On April 22, 2008, I posted the article “How Much Should A Lender/Senior Mortgagee Bid At An Indiana Sheriff’s Sale?” The title of today’s post could be “How Much Not To Bid At An Indiana Sheriff’s Sale.” Recently, the Court of Appeals in Titan Loan Investment Fund v. Marion Hotel Partners, 2008 Ind. App. LEXIS 1608 (Ind. Ct. App. 2008) (Titan.pdf) concluded that a foreclosure judgment “was fully paid and satisfied by [lender/mortgagee’s full judgment] bid at the sheriff’s sale” so as to preclude it from recovering any alleged deficiency.
Full credit bid. Titan (lender/mortgagee) secured a judgment in its foreclosure action against Marion (borrower/mortgagor) in the amount of $3,084,758.49. At the sheriff’s sale, Titan was the sole bidder by “paying” the sum of $3,085,362.49 for the real estate. Titan did not actually pay cash but rather made a “judgment bid,” also known as a “credit bid,” of the entire amount of the judgment, plus interest and costs. As noted by the Court, “where the judgment creditor bids the judgment instead of cash, such a credit bid is ‘as effective as payment in actual money would have been . . . inasmuch as there is no reason for going through the empty form and idle ceremony of handing the money over . . . and then receiving it back….’”
Titan’s point. After the sale, Titan filed a motion for proceedings supplemental claiming that its judgment had not been fully paid and that it was entitled to pursue other assets of Marion’s to satisfy the alleged deficiency. Titan contended its bid was not representative of the fair market value of the property. Presumably, the property was worth much less than the bid, although the Court did not discuss any evidence that may have been submitted concerning the property’s value.

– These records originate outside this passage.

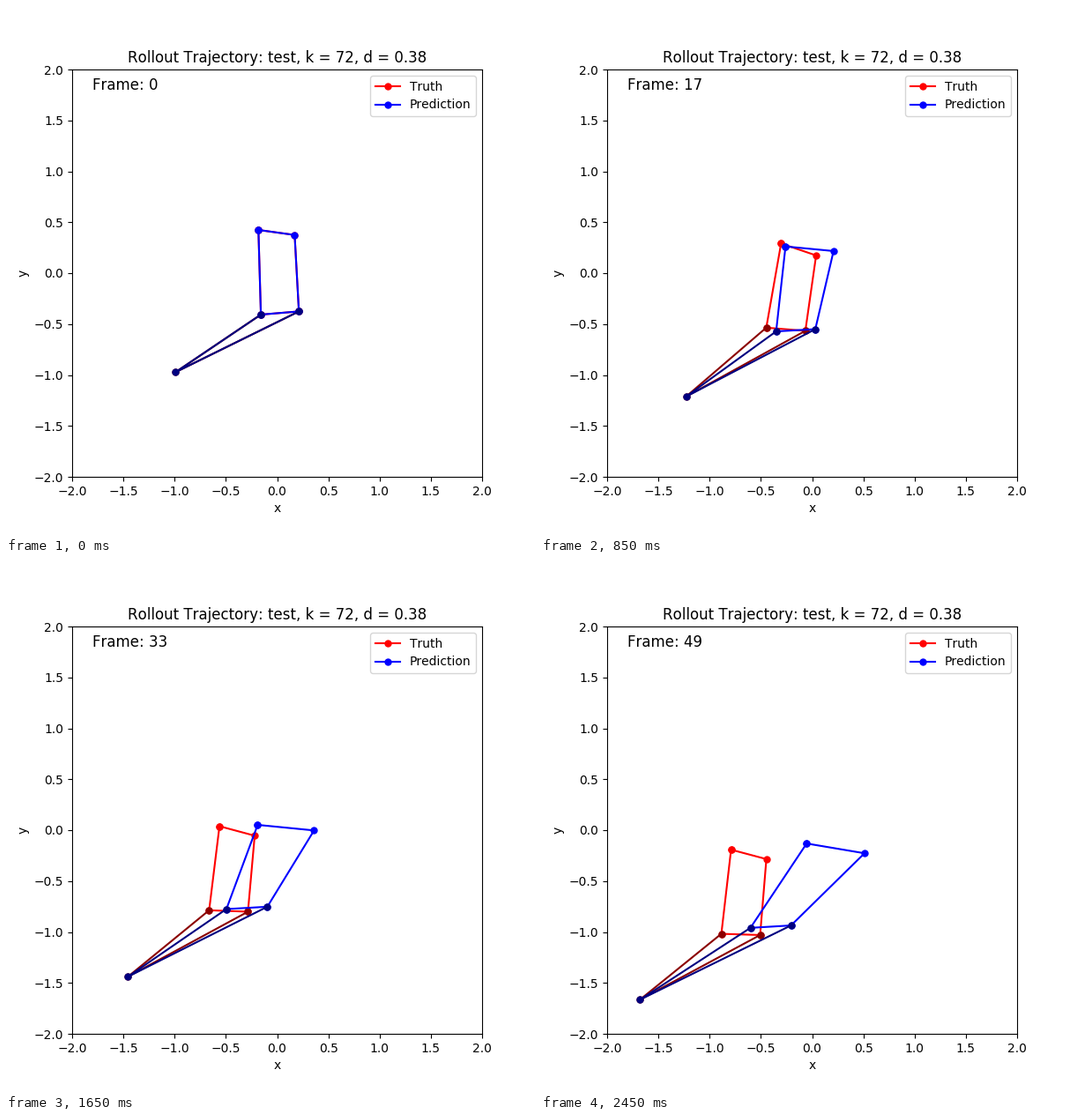
Animation of 600 by 600 pixels, one loop 2500 ms. Source, as a matplotlib script:

```python
import numpy as np
import matplotlib.pyplot as plt
from matplotlib.animation import FuncAnimation

plt.rcParams["text.kerning_factor"] = 6

FRAMES, INTERVAL = 50, 50
LAST = FRAMES - 1
DECAY, SWING = 0.07, 0.12
steps = np.arange(FRAMES)

# Positions are complex numbers, x + y*1j, in stage pixels.
PULL = -1.635 + 1.633j
START = [286.3 + 254j, 327.4 + 259.7j, 332.2 + 346.4j, 289.1 + 350j]

# Per corner: end point, drift per step, sideways kick of the swing.
TRUTH = [
    (216 + 324.8j, PULL, 9.7 - 7j),
    (256 + 335.7j, PULL, 9.3 + 0j),
    (248.4 + 421.8j, PULL, -1.4 - 1.8j),
    (204.4 + 420.2j, PULL, -2.1 - 6.5j),
]
PREDICTION = [
    (300.8 + 318j, 0.78 + 1.34j, 17.5 - 8j),
    (366.6 + 329j, 1.03 + 1.57j, -1 + 0.8j),
    (283.4 + 411j, -0.86 + 1.34j, 4.2 - 5.3j),
    (237.4 + 413.7j, -0.87 + 1.34j, 10 - 5.5j),
]


def to_data(p):
    return np.array([(p.real - 307.5) / 116.25, (303 - p.imag) / 115.5])


def corner_path(start, end, drift, kick):
    """Steady drift to the end point plus a damped swing from the start."""
    origin = end - drift * LAST
    swing = (start - origin) * np.cos(SWING * steps) + kick * np.sin(SWING * steps)
    return to_data(origin + drift * steps + np.exp(-DECAY * steps) * swing)


anchor = to_data(192.3 + 415.3j + PULL * steps)

fig, ax = plt.subplots(figsize=(6, 6), dpi=100)
ax.set(xlim=(-2, 2), ylim=(-2, 2), xlabel="x", ylabel="y",
       title="Rollout Trajectory: test, k = 72, d = 0.38")
counter = ax.text(-1.8, 1.8, "", fontsize=12)

bodies = []
for corners, color, dark, label in (
        (TRUTH, "red", "darkred", "Truth"),
        (PREDICTION, "blue", "navy", "Prediction")):
    box, = ax.plot([], [], "o-", color=color, ms=5, label=label)
    arms, = ax.plot([], [], "o-", color=dark, ms=5)
    paths = [corner_path(s, *c) for s, c in zip(START, corners)]
    bodies.append((paths, box, arms))
ax.legend(loc="upper right")


def update(n):
    counter.set_text(f"Frame: {n}")
    artists = [counter]
    for paths, box, arms in bodies:
        tl, tr, br, bl = (p[:, n] for p in paths)
        box.set_data(*np.array([tl, tr, br, bl, tl]).T)
        arms.set_data(*np.array([bl, anchor[:, n], br]).T)
        artists += [box, arms]
    return artists


anim = FuncAnimation(fig, update, frames=FRAMES, interval=INTERVAL,
                     repeat=True, repeat_delay=0)
plt.show()
```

Satisfaction. In Indiana, the payment of a bid at a sheriff’s sale “sufficient to satisfy the judgment extinguishes the judgment.” In other words, as noted in the opinion, “the full amount of the judgment, interest and costs at a sale constitutes a complete satisfaction of the judgment.”
No deficiency as a matter of law. The Court relied upon an opinion from the California Supreme Court and held:
The resolution of this case turns on the operation and effect of a “full credit bid.” The full credit bid rule precludes a lender, for purposes of collecting its debt, from making a full credit bid and subsequently claiming the property was actually worth less than the bid. The rule applies here because Titan bid and paid the full amount of its judgment, interest, and costs at the sheriff’s sale. Thus, we hold that the judgment was fully paid and satisfied and that Titan may not pursue a deficiency.
Despite the fact that Titan may have “paid” too much for the real estate, Titan had only itself to blame. The critical point is that Titan wasn’t required to bid the full amount of its judgment. Indeed lenders can and probably should bid less than the fair market value of the property, as previously explained in this blog.
Proceedings supplemental dismissed. In Indiana, “it is a condition precedent to proceedings supplemental that a valid judgment remains unsatisfied.” See, Ind. Trial Rule 69(E). If the judgment has been satisfied, then the judgment debt has been discharged. As such, the plaintiff no longer owns a judgment against the defendant, and a motion for proceedings supplemental becomes insufficient as a matter of law. The Court of Appeals affirmed the trial court’s dismissal of Titan’s motion for proceedings supplemental, stating:
Before Titan could recover on an alleged deficiency, it was Titan’s burden to show that its judgment had not been fully paid and satisfied and that its still owned a judgment against Marion. But Titan could not make that showing because its full credit bid at the sheriff’s sale was conclusive. The record here affirmatively shows satisfaction of the judgment.
Moral of the story. If Marion (or a guarantor) had assets in addition to the subject real estate, and if the actual value of the real estate was substantially less than the judgment, then this was an unfortunate result for Titan. The Titan opinion does not provide any insight into why Titan made a full judgment bid. In all fairness, Titan may have had legitimate reasons for doing so. For example, in the residential foreclosure context, a HUD-insured loan may require the lender/mortgagee to bid the full amount of the judgment as a prerequisite to reimbursement by the government. So, I’m not going to second guess Titan or its lawyers. My main point is that, barring a reversal by the Indiana Supreme Court, Titan definitively tells us that a full judgment (credit) bid at a foreclosure sale effectively negates any alleged deficiency. Please see my April 28, 2008 post for more insight or contact me for assistance.